As part of this process, the firm has retained the distinctive ‘W’ from the former Home Wilkinson Lowry logo and incorporated the ‘offset stack’ format which was a unique feature of the former Ebsworth + Ebsworth logo. The ‘L’ from HWL also links with the E of Ebsworth, signifying the two firms’ union.

“Most of our clients were aware of both firms and clients are always concerned about how things will affect them,” Down explained. “It was about communicating that this is a positive [move] because they’ll have access to expanded expertise. It was a good message to staff as well: that we’re keeping parts of the heritage of [both brands].

For DLA Phillips Fox, the firm’s rebranding in November 2006 was a result of its alliance with international firm DLA Piper.

Formerly Phillips Fox, the firm took ‘DLA’ into its name, adopted the DLA Piper logo, and traded in its distinctive purple for blue, which became a feature of the firm’s website and marketing material.

In early 2007, DLA Piper embarked on a global rebranding, which DLA Phillips Fox has also taken on board.

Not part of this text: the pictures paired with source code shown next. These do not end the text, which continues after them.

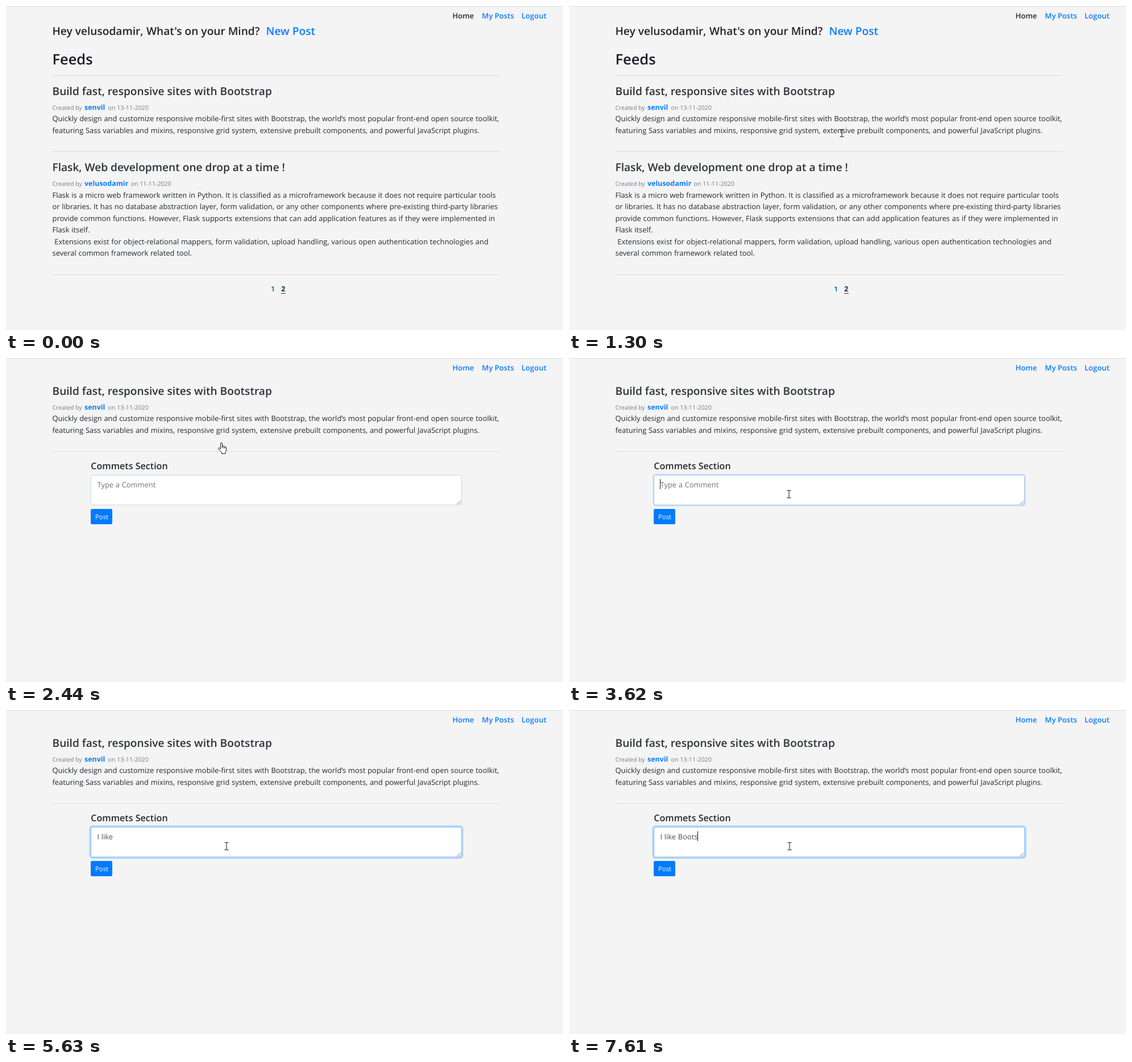
An HTML page for the animation above (8 s loop, 980 by 571 pixels).

```html
<!DOCTYPE html>
<html lang="en">
<head>
<meta charset="utf-8">
<title>Blog feed and comment</title>
<style>
  html, body { margin: 0; width: 100%; height: 100%; overflow: hidden; background: #f4f4f4; }
  svg { display: block; width: 100%; height: 100%; }
  text {
    font-family: "Open Sans", "Noto Sans", sans-serif;
    text-rendering: geometricPrecision;
    white-space: pre;
  }
  .body { font-size: 12.92px; word-spacing: .36px; fill: #26292d; }
  .head { font-size: 19.14px; font-weight: 600; fill: #2f3337; }
  .dark { fill: #212529; }
  .feeds { font-size: 25.45px; font-weight: 600; fill: #1c1c26; }
  .sub { font-size: 16.1px; font-weight: 600; fill: #26292d; }
  .nav { font-size: 13.1px; font-weight: 600; fill: #0a7cff; }
  .meta { font-size: 10.38px; fill: #747c84; }
  .date { font-size: 10.65px; fill: #747c84; }
  .bold { font-size: 12.45px; font-weight: 700; }
  .blue { fill: #0a7cff; }
  .button { font-size: 11.37px; fill: #fff; }
  .hint { fill: #6c757d; }
  .typed { fill: #495057; }
  .rule { fill: #dcdcdc; }
  .pointer { stroke: #111; stroke-width: 1; stroke-linejoin: round; fill: #fff; }
</style>
</head>
<body>
<svg id="stage" viewBox="0 0 980 571" preserveAspectRatio="none"></svg>
<script>
const LOOP = 8000;
const LEFT = 81.5;
const stage = document.getElementById('stage');

const text = (x, y, cls, str, id = '') =>
  `<text x="${x}" y="${y}" class="${cls}"${id && ` id="${id}"`}>${str}</text>`;
const rule = y => `<rect class="rule" x="81.5" y="${y}" width="788" height="1"/>`;

function article(y, title, author, dateX, date, lines, id) {
  return text(LEFT, y, 'head', title, id)
    + text(LEFT, y + 26, 'meta', 'Created by')
    + text(138, y + 26, 'bold blue', author)
    + text(dateX, y + 26, 'date', 'on ' + date)
    + lines.map((line, i) => text(LEFT, y + 46.5 + i * 20.5, 'body', line)).join('')
    + rule(y + 59.5 + lines.length * 20.5 - (lines.length > 2 ? .5 : 1));
}

const bootstrapLines = [
  'Quickly design and customize responsive mobile-first sites with Bootstrap, the world’s most popular front-end open source toolkit,',
  'featuring Sass variables and mixins, responsive grid system, extensive prebuilt components, and powerful JavaScript plugins.'
];
const flaskLines = [
  'Flask is a micro web framework written in Python. It is classified as a microframework because it does not require particular tools',
  'or libraries. It has no database abstraction layer, form validation, or any other components where pre-existing third-party libraries',
  'provide common functions. However, Flask supports extensions that can add application features as if they were implemented in',
  'Flask itself.',
  ' Extensions exist for object-relational mappers, form validation, upload handling, various open authentication technologies and',
  'several common framework related tool.'
];

stage.innerHTML = `
  <rect width="980" height="571" fill="#f4f4f4"/>
  <rect width="980" height="1" fill="#dedede"/>
  ${text(785.5, 21.5, 'nav', 'Home', 'home')}
  ${text(837.3, 21.5, 'nav', 'My Posts')}
  ${text(907, 21.5, 'nav', 'Logout')}
  <g id="post">
    ${article(156.5, 'Build fast, responsive sites with Bootstrap', 'senvil', 179.5, '13-11-2020', bootstrapLines, 'title')}
  </g>
  <g id="feed">
    ${text(LEFT, 51, 'head dark', 'Hey velusodamir,')}
    ${text(247, 51, 'head dark', "What's on your Mind?")}
    ${text(457.5, 51, 'head blue', 'New Post')}
    ${text(LEFT, 102.5, 'feeds', 'Feeds')}
    ${rule(122)}
    ${article(291, 'Flask, Web development one drop at a time !', 'velusodamir', 219.5, '11-11-2020', flaskLines)}
    ${text(466, 502.5, 'bold blue', '1')}
    ${text(484.3, 502.5, 'bold dark', '2')}
    <rect x="484" y="506" width="8" height="1" fill="#333"/>
  </g>
  <g id="comments">
    ${text(149.3, 196, 'sub', 'Commets Section')}
    <rect id="glow" fill="#007bff"/>
    <rect id="box" x="149.5" y="206.5" width="652" height="52.5" rx="3" fill="#fff"/>
    <path d="M793.5 258l6.5-6.5M797.5 258l2.5-2.5" stroke="#777" fill="none"/>
    ${text(160.5, 228, 'body hint', 'Type a Comment', 'hint')}
    ${text(160.5, 228, 'body typed', '', 'typed')}
    <rect id="caret" y="213.5" width="1" height="17.5" fill="#111"/>
    <rect x="149" y="266" width="38" height="27" rx="2.7" fill="#007bff"/>
    ${text(157, 284, 'button', 'Post')}
  </g>
  <g class="pointer">
    <path id="arrow" d="M.5 .5V14l3.2-3 2.1 5.2 2-.8-2.1-5H10z"/>
    <path id="beam" fill="none" d="M-3.5-6.5h2.5l1 .7 1-.7h2.5M0-6V6M-3.5 6.5h2.5l1-.7 1 .7h2.5"/>
    <g id="hand">
      <path d="M-1.5 11.5V2a1.5 1.5 0 0 1 3 0V7a1.4 1.4 0 0 1 2.7.3a1.4 1.4 0 0 1 2.5.6a1.2 1.2 0 0 1 1.8 1V13q0 2.5-1.5 4.5v2H.5v-2Q-3 14-5.1 11.2q-.6-1.2.5-1.8 1-.4 2 .8z"/>
      <path d="M1.5 7v3M4.2 7.5v2.7M6.7 8v2.2" fill="none"/>
    </g>
  </g>`;

const el = id => document.getElementById(id);
const show = (id, on) => el(id).setAttribute('visibility', on ? 'visible' : 'hidden');
const set = (id, attrs) => {
  for (const name in attrs) el(id).setAttribute(name, attrs[name]);
};

// time, x, y, steps towards the next stop (0 = wait), ease-out power
const track = [
  [430, 966, 556, 3, 1],
  [664, 882, 472, 7, 1],
  [1210, 536, 241, 0, 1],
  [1300, 480, 224, 7, 1.5],
  [1810, 373, 139, 0, 1],
  [1980, 379, 149, 0, 1],
  [2750, 379, 149, 5, 1],
  [3150, 387, 240, 0, 1],
  [4080, 388, 240, 0, 1]
];

// time, text so far, caret position
const typing = [
  [0, '', 160],
  [4390, 'I', 164],
  [4540, 'I ', 168],
  [4620, 'I l', 171],
  [4700, 'I li', 174],
  [4850, 'I lik', 182],
  [4930, 'I like', 188],
  [5080, 'I like ', 191],
  [6430, 'I like B', 200],
  [6660, 'I like Bo', 208],
  [6810, 'I like Boo', 216],
  [6970, 'I like Boot', 221],
  [7370, 'I like Boo', 216],
  [7440, 'I like Boot', 221],
  [7610, 'I like Boots', 226]
];

const lastIndex = (list, t) => list.reduce((found, item, i) => item[0] <= t ? i : found, -1);

function pointerAt(t) {
  const i = lastIndex(track, t);
  if (i < 0) return null;
  const [t0, x, y, steps, power] = track[i];
  if (!steps) return [x, y];
  const [t1, x1, y1] = track[i + 1];
  const p = Math.floor((t - t0) / (t1 - t0) * steps + .02) / steps;
  const e = 1 - (1 - p) ** power;
  return [x + (x1 - x) * e, y + (y1 - y) * e];
}

function pointerKind(x, y, onFeed) {
  if (!onFeed) return y < 150 ? 'hand' : y > 206 ? 'beam' : 'arrow';
  if (y < 163 && x < 468) return 'hand';
  const overText = (y > 187 && y < 230) || (y > 323 && y < 445);
  return overText && x < 869 ? 'beam' : 'arrow';
}

function drawPointer(t, onFeed) {
  const pos = pointerAt(t);
  const kind = pos && pointerKind(...pos, onFeed);
  for (const id of ['arrow', 'beam', 'hand']) {
    show(id, id === kind);
    if (id === kind) set(id, { transform: `translate(${Math.round(pos[0])} ${Math.round(pos[1])})` });
  }
  return kind;
}

function drawComment(t) {
  const focus = t < 3530 ? 0 : t < 3620 ? .3 : t < 3700 ? .65 : 1;
  const grow = 2.7 * focus;
  set('glow', {
    x: 149 - grow, y: 206 - grow, width: 653 + 2 * grow, height: 53.5 + 2 * grow,
    rx: 3.5 + grow, opacity: .25 * focus
  });
  const mix = (a, b) => Math.round(a + (b - a) * focus);
  set('box', { stroke: `rgb(${mix(206, 128)},${mix(212, 189)},${mix(218, 255)})` });

  const [, str, caretX] = typing[lastIndex(typing, t)];
  el('typed').textContent = str;
  show('hint', !str);
  const blinkOff = (t >= 4000 && t < 4390) || (t >= 5630 && t < 6180);
  set('caret', { x: caretX });
  show('caret', t >= 3530 && !blinkOff);
}

function render(t) {
  const onFeed = t < 2440;
  el('feed').style.display = onFeed ? '' : 'none';
  el('comments').style.display = onFeed ? 'none' : '';
  set('post', { transform: `translate(0 ${onFeed ? 0 : -92})` });
  el('home').style.fill = onFeed ? '#26292d' : '';
  if (!onFeed) drawComment(t);
  else ['hint', 'caret'].forEach(id => show(id, false));
  const kind = drawPointer(t, onFeed);
  el('title').style.fill = onFeed && kind === 'hand' ? '#0c0d0f' : '';
}

const start = performance.now();
function frame() {
  render((performance.now() - start) % LOOP);
  requestAnimationFrame(frame);
}
render(0);
requestAnimationFrame(frame);
</script>
</body>
</html>
```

“It’s a clarification of the global brand,” said Libby Maynard, the firm’s general manager - business development. “DLA Piper has been growing at a fairly rapid rate and this is really a clear articulation of what the brand is on a global basis. [For DLA Phillips Fox] it’s to send the message that we’re part of that global alliance and now actually have that global reach.

Maynard said that while DLA Piper and DLA Phillips Fox’s names and logos will remain the same, changes have been made to the overall visual identity of the brands.

Most noticeably, DLA Piper has moved away from using blue as the primary colour in its marketing, which Maynard said was a deliberate strategy. “As part of the global rebrand, it has adopted the whole colour pallet, which reflects the vibrancy and diversity of the brand,” she said.

DLA Phillips Fox has been rolling out the changes more gradually. “We wanted to retain blue for a time so we didn’t completely confuse the market,” Maynard explained. “[But] we’re gradually moving from the blue into the broader colour pallet.”

Promoted content
Recommended by Spike Native Network